(Beginning of Supplied records)

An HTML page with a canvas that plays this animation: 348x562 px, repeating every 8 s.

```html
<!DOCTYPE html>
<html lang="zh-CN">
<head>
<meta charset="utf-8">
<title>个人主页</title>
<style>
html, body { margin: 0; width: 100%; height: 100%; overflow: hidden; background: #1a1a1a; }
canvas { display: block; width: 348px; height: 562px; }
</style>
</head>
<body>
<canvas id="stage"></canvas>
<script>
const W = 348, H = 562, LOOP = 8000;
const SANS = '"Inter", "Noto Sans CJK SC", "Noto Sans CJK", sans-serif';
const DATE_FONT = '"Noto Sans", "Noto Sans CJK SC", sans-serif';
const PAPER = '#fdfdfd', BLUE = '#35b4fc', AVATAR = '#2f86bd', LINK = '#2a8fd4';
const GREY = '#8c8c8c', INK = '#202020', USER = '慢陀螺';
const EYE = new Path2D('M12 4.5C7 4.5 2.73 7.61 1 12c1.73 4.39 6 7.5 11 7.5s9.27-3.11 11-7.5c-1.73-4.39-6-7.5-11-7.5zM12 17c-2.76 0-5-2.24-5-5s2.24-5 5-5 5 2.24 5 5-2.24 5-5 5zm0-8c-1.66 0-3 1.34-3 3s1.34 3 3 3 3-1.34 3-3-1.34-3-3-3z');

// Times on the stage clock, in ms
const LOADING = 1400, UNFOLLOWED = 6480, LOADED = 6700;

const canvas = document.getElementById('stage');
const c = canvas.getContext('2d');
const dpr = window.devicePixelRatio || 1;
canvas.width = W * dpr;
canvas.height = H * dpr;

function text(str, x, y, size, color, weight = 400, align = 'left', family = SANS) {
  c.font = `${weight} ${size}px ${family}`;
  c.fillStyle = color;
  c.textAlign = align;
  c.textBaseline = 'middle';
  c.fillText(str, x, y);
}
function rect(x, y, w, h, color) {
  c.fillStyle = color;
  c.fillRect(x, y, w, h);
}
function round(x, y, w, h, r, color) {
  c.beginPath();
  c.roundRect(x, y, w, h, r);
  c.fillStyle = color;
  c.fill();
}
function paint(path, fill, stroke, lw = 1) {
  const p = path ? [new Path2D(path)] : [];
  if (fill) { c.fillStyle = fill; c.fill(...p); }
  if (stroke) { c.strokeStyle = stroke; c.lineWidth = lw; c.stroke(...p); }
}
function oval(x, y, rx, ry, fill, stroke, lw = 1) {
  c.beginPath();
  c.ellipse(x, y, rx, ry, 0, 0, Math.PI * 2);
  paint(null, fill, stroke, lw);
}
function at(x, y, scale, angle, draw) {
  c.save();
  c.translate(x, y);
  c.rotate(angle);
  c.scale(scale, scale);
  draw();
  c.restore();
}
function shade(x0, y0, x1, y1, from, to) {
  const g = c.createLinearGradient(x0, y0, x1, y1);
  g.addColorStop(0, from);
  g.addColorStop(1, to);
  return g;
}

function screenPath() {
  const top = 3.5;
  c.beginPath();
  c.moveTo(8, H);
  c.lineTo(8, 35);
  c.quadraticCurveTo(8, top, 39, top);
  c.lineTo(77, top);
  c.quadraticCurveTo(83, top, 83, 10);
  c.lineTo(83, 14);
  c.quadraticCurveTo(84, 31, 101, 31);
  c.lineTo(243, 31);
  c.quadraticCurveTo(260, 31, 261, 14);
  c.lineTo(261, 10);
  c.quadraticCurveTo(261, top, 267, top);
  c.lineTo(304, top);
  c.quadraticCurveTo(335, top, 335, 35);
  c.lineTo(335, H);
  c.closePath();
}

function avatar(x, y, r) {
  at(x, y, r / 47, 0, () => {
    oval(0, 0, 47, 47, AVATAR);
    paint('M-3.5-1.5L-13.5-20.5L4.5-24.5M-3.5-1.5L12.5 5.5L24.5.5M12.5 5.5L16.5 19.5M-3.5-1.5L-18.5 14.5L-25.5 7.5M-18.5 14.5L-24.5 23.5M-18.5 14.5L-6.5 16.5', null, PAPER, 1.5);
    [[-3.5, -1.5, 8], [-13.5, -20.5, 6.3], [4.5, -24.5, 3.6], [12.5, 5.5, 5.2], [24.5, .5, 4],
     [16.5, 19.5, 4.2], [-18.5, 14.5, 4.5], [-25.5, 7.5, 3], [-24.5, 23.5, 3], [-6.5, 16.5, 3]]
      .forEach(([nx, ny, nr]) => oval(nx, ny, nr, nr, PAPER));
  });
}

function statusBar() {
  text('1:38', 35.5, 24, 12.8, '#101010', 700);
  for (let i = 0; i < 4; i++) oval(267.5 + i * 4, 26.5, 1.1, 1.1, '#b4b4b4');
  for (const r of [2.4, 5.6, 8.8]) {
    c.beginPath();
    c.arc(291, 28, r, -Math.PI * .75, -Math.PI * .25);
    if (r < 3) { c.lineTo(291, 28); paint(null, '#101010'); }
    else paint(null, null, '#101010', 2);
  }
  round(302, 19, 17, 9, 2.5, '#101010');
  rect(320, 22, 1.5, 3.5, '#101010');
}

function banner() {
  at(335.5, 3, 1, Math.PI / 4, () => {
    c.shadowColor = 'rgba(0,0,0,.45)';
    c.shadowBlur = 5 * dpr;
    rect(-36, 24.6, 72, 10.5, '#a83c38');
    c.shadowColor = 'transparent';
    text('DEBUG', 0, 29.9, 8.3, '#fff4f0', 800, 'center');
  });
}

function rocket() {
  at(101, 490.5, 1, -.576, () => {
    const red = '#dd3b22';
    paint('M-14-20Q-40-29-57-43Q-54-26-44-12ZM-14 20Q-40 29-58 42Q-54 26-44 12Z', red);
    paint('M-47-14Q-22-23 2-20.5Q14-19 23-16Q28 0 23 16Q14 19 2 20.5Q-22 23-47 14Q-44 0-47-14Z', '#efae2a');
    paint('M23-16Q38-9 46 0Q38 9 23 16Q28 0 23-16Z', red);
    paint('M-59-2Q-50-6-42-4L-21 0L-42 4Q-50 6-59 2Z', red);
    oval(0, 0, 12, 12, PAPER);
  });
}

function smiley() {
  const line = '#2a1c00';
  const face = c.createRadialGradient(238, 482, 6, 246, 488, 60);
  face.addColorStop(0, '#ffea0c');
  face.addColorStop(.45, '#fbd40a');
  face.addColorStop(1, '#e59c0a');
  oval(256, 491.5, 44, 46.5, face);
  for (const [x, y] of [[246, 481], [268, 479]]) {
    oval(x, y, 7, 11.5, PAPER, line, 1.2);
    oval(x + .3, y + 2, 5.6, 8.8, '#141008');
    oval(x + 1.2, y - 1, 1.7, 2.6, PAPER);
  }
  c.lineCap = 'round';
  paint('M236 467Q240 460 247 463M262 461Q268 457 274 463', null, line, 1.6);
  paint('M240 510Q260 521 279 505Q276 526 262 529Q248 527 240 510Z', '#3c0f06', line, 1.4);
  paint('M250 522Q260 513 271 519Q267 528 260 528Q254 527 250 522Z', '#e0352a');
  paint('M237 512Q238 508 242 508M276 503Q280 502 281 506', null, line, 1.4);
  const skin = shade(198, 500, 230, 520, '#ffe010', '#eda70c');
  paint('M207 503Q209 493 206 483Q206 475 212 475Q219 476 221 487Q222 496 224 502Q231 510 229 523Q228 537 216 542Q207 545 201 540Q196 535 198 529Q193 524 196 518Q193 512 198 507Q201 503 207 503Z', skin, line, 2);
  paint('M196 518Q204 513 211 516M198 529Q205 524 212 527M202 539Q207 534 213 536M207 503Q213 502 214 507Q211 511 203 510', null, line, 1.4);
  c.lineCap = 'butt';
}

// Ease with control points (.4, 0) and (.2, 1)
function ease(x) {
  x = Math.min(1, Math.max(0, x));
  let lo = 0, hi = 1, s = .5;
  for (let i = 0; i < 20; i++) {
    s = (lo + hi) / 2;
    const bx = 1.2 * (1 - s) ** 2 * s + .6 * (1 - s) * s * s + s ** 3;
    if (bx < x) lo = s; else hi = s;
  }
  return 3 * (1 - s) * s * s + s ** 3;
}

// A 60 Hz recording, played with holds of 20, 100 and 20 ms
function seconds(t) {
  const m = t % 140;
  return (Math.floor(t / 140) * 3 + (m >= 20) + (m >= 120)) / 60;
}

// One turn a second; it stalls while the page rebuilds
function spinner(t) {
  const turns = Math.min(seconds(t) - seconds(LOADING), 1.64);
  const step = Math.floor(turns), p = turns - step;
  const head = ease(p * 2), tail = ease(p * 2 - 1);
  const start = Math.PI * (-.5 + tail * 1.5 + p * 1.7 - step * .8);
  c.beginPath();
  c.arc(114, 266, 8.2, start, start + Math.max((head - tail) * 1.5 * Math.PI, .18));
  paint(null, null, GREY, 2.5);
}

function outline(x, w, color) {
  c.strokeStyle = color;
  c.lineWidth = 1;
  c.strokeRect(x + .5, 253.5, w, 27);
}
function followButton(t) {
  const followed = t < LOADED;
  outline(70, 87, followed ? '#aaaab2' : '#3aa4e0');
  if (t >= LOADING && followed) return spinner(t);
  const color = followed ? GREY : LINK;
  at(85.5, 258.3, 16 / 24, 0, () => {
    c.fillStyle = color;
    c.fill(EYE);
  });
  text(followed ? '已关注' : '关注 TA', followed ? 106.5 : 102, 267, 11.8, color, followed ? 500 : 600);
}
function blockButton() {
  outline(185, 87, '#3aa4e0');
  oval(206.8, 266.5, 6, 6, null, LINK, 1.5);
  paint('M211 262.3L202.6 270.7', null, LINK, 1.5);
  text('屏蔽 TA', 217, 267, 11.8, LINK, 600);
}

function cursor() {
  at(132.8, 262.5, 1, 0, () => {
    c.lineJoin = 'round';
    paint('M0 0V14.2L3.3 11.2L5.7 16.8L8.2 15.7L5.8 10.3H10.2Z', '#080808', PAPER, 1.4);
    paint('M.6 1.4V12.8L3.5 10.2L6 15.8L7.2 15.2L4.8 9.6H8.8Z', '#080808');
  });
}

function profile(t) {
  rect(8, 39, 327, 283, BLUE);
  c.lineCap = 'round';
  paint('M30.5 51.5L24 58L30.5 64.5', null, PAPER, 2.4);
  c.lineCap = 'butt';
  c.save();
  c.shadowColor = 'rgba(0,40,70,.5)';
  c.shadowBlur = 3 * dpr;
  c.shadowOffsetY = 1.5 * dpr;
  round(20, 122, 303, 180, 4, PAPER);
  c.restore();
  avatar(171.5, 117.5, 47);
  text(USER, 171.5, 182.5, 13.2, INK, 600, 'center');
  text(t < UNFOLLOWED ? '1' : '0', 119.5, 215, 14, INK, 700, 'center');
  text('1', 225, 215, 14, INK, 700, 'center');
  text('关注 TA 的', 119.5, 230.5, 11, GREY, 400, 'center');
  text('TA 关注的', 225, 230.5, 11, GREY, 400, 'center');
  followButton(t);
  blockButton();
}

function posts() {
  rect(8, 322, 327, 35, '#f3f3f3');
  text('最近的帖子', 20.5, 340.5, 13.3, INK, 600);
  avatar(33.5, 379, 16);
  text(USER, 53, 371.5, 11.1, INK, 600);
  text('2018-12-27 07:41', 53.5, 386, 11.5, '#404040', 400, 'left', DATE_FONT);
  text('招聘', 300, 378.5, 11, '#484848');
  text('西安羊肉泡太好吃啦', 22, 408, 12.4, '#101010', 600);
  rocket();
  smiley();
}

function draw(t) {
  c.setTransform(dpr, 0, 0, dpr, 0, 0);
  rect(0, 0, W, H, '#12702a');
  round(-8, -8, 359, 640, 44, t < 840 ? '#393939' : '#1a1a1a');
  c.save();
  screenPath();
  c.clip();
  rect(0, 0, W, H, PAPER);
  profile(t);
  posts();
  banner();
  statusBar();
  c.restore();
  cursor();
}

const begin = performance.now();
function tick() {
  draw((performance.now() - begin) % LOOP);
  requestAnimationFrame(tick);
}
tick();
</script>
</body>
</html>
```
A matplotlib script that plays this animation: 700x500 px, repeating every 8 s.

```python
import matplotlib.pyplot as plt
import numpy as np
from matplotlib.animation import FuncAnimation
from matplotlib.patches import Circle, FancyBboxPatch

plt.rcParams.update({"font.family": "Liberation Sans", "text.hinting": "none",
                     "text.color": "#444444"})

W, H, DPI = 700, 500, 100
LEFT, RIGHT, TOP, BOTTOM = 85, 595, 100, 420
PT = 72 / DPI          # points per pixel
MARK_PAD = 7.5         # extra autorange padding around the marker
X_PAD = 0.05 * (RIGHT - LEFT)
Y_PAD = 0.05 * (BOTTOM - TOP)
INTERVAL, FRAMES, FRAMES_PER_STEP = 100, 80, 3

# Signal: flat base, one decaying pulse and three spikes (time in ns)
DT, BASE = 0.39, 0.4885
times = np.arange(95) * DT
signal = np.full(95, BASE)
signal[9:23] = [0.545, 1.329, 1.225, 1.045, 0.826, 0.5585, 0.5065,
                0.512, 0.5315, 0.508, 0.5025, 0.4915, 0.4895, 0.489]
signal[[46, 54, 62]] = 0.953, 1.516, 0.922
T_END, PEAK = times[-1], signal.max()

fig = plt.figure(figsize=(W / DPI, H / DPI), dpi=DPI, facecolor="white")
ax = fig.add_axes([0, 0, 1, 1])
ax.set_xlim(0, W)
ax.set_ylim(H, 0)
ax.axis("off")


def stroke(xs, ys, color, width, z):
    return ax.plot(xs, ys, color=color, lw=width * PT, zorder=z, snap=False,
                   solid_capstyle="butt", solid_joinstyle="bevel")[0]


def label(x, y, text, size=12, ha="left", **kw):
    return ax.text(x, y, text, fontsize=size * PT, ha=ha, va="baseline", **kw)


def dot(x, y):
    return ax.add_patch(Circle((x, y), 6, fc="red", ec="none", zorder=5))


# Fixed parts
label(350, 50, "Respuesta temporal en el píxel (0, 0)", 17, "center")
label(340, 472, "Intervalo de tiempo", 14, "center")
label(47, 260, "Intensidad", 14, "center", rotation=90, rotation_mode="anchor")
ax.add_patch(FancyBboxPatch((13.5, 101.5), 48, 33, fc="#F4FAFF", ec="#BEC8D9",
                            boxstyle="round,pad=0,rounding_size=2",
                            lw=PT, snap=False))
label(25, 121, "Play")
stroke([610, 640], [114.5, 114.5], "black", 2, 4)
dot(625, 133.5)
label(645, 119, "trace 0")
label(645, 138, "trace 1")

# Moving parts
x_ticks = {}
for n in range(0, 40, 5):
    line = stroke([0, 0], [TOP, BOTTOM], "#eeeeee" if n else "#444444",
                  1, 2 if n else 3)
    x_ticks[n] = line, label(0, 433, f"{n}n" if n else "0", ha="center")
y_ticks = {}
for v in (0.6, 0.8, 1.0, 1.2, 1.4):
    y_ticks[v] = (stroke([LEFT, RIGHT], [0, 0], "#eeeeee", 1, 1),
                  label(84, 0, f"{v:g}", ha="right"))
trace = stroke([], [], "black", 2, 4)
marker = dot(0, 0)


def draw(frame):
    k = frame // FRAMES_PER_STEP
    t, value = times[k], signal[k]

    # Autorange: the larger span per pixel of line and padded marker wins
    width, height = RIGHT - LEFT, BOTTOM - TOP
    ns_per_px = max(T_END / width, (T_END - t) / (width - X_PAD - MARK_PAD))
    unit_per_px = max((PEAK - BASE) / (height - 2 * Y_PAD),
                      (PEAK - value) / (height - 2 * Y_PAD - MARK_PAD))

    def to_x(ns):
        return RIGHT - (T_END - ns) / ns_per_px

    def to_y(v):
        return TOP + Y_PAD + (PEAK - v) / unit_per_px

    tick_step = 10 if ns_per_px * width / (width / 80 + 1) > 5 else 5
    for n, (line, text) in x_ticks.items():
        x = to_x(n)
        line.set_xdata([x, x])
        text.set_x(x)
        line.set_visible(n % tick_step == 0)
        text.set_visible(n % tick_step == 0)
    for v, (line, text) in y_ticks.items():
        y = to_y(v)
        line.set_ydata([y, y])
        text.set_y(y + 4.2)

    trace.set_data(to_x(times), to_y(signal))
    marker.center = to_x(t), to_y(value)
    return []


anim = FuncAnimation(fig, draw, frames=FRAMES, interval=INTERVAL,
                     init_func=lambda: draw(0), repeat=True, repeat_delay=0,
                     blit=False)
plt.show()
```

(End of Supplied records)

__Directions__. Your answer must be a single number: the count of lines in the records that include "return".

__Task solution__. 10